## What you have to do
The answer must be a single number: the count of lines below that contain the string "gradientNoise".

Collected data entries
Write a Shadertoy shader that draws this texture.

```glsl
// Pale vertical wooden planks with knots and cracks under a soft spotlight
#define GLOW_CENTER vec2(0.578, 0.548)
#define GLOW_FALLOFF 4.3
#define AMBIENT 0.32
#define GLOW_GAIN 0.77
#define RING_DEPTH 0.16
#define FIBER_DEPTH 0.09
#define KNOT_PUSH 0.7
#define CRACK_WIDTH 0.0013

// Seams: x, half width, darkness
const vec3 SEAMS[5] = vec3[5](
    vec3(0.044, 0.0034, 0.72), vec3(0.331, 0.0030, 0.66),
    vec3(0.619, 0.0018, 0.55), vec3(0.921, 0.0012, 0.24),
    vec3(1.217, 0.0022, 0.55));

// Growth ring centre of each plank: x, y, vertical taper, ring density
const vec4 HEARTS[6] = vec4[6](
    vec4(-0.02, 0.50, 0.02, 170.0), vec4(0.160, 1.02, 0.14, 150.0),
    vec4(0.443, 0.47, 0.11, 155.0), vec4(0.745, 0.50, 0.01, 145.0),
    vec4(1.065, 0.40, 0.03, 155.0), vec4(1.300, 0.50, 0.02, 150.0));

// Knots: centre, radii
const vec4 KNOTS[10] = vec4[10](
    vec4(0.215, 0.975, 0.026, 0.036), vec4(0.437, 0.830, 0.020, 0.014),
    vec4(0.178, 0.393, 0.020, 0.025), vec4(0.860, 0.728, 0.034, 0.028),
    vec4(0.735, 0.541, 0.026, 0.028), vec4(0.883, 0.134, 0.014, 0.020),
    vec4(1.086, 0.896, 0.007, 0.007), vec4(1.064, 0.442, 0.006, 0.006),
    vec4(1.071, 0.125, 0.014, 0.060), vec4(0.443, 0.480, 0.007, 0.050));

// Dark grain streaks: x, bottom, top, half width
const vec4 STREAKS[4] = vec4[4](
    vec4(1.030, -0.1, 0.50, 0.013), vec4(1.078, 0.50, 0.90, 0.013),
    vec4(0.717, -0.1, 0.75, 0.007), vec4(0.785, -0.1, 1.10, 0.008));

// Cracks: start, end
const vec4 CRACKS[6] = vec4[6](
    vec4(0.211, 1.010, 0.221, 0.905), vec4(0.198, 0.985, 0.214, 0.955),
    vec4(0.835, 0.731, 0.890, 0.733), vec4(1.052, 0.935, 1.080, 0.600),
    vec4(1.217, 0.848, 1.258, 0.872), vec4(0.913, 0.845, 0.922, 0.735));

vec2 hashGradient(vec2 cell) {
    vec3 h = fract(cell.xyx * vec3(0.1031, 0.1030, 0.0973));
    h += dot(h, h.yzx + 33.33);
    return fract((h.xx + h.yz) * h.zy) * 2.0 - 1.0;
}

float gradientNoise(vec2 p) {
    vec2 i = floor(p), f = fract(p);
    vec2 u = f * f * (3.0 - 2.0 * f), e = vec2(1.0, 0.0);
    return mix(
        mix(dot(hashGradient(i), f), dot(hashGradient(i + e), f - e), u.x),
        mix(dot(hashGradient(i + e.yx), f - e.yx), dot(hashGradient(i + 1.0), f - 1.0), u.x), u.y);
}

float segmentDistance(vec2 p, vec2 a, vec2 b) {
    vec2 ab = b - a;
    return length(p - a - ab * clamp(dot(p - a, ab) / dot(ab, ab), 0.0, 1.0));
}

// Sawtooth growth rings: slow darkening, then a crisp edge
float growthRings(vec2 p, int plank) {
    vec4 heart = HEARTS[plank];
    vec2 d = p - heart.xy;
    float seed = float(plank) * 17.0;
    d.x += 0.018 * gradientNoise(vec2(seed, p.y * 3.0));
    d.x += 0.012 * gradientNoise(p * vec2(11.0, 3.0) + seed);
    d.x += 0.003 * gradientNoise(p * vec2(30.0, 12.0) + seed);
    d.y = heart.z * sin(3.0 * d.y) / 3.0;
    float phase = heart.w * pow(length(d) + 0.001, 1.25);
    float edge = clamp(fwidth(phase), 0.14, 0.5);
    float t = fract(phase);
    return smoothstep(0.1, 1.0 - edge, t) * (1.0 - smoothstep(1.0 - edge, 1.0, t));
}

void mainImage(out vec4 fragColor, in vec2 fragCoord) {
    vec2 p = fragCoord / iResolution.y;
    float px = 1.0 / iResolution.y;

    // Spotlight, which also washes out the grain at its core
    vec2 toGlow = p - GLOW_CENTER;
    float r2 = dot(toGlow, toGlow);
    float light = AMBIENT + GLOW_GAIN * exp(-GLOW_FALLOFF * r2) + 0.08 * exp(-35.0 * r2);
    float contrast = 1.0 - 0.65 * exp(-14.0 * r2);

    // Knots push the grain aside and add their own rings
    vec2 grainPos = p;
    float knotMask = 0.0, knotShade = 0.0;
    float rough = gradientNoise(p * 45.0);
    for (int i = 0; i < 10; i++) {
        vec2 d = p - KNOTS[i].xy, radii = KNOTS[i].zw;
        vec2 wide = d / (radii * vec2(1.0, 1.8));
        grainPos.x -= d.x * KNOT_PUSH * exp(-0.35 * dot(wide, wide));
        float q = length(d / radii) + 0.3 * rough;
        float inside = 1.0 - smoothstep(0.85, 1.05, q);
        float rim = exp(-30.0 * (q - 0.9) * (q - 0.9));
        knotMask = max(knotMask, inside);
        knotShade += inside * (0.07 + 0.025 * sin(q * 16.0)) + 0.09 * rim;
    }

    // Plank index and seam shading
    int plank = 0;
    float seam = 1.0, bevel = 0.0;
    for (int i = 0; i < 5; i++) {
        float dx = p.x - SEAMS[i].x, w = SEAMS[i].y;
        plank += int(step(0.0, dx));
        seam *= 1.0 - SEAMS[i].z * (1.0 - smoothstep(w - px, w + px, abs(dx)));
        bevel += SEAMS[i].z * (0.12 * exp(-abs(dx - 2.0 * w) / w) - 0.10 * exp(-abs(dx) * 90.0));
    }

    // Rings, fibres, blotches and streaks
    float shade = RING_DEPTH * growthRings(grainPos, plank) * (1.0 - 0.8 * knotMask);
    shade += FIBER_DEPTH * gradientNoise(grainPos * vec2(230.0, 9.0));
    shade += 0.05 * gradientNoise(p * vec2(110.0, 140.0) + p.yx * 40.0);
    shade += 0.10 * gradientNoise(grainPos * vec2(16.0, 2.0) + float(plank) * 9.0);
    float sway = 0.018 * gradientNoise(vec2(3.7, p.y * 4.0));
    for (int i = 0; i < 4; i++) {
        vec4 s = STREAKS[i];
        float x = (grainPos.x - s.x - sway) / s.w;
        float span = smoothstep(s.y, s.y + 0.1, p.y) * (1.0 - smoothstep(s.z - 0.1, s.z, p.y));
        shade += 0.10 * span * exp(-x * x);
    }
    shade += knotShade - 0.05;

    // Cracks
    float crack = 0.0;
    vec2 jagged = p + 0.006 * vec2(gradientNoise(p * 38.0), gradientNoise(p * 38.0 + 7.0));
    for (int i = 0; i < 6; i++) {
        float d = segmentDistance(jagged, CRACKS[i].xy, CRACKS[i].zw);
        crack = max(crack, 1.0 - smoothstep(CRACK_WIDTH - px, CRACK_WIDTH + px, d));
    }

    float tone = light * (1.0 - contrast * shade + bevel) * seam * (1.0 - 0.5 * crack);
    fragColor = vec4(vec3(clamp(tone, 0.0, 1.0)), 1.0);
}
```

## Result of the exercise
10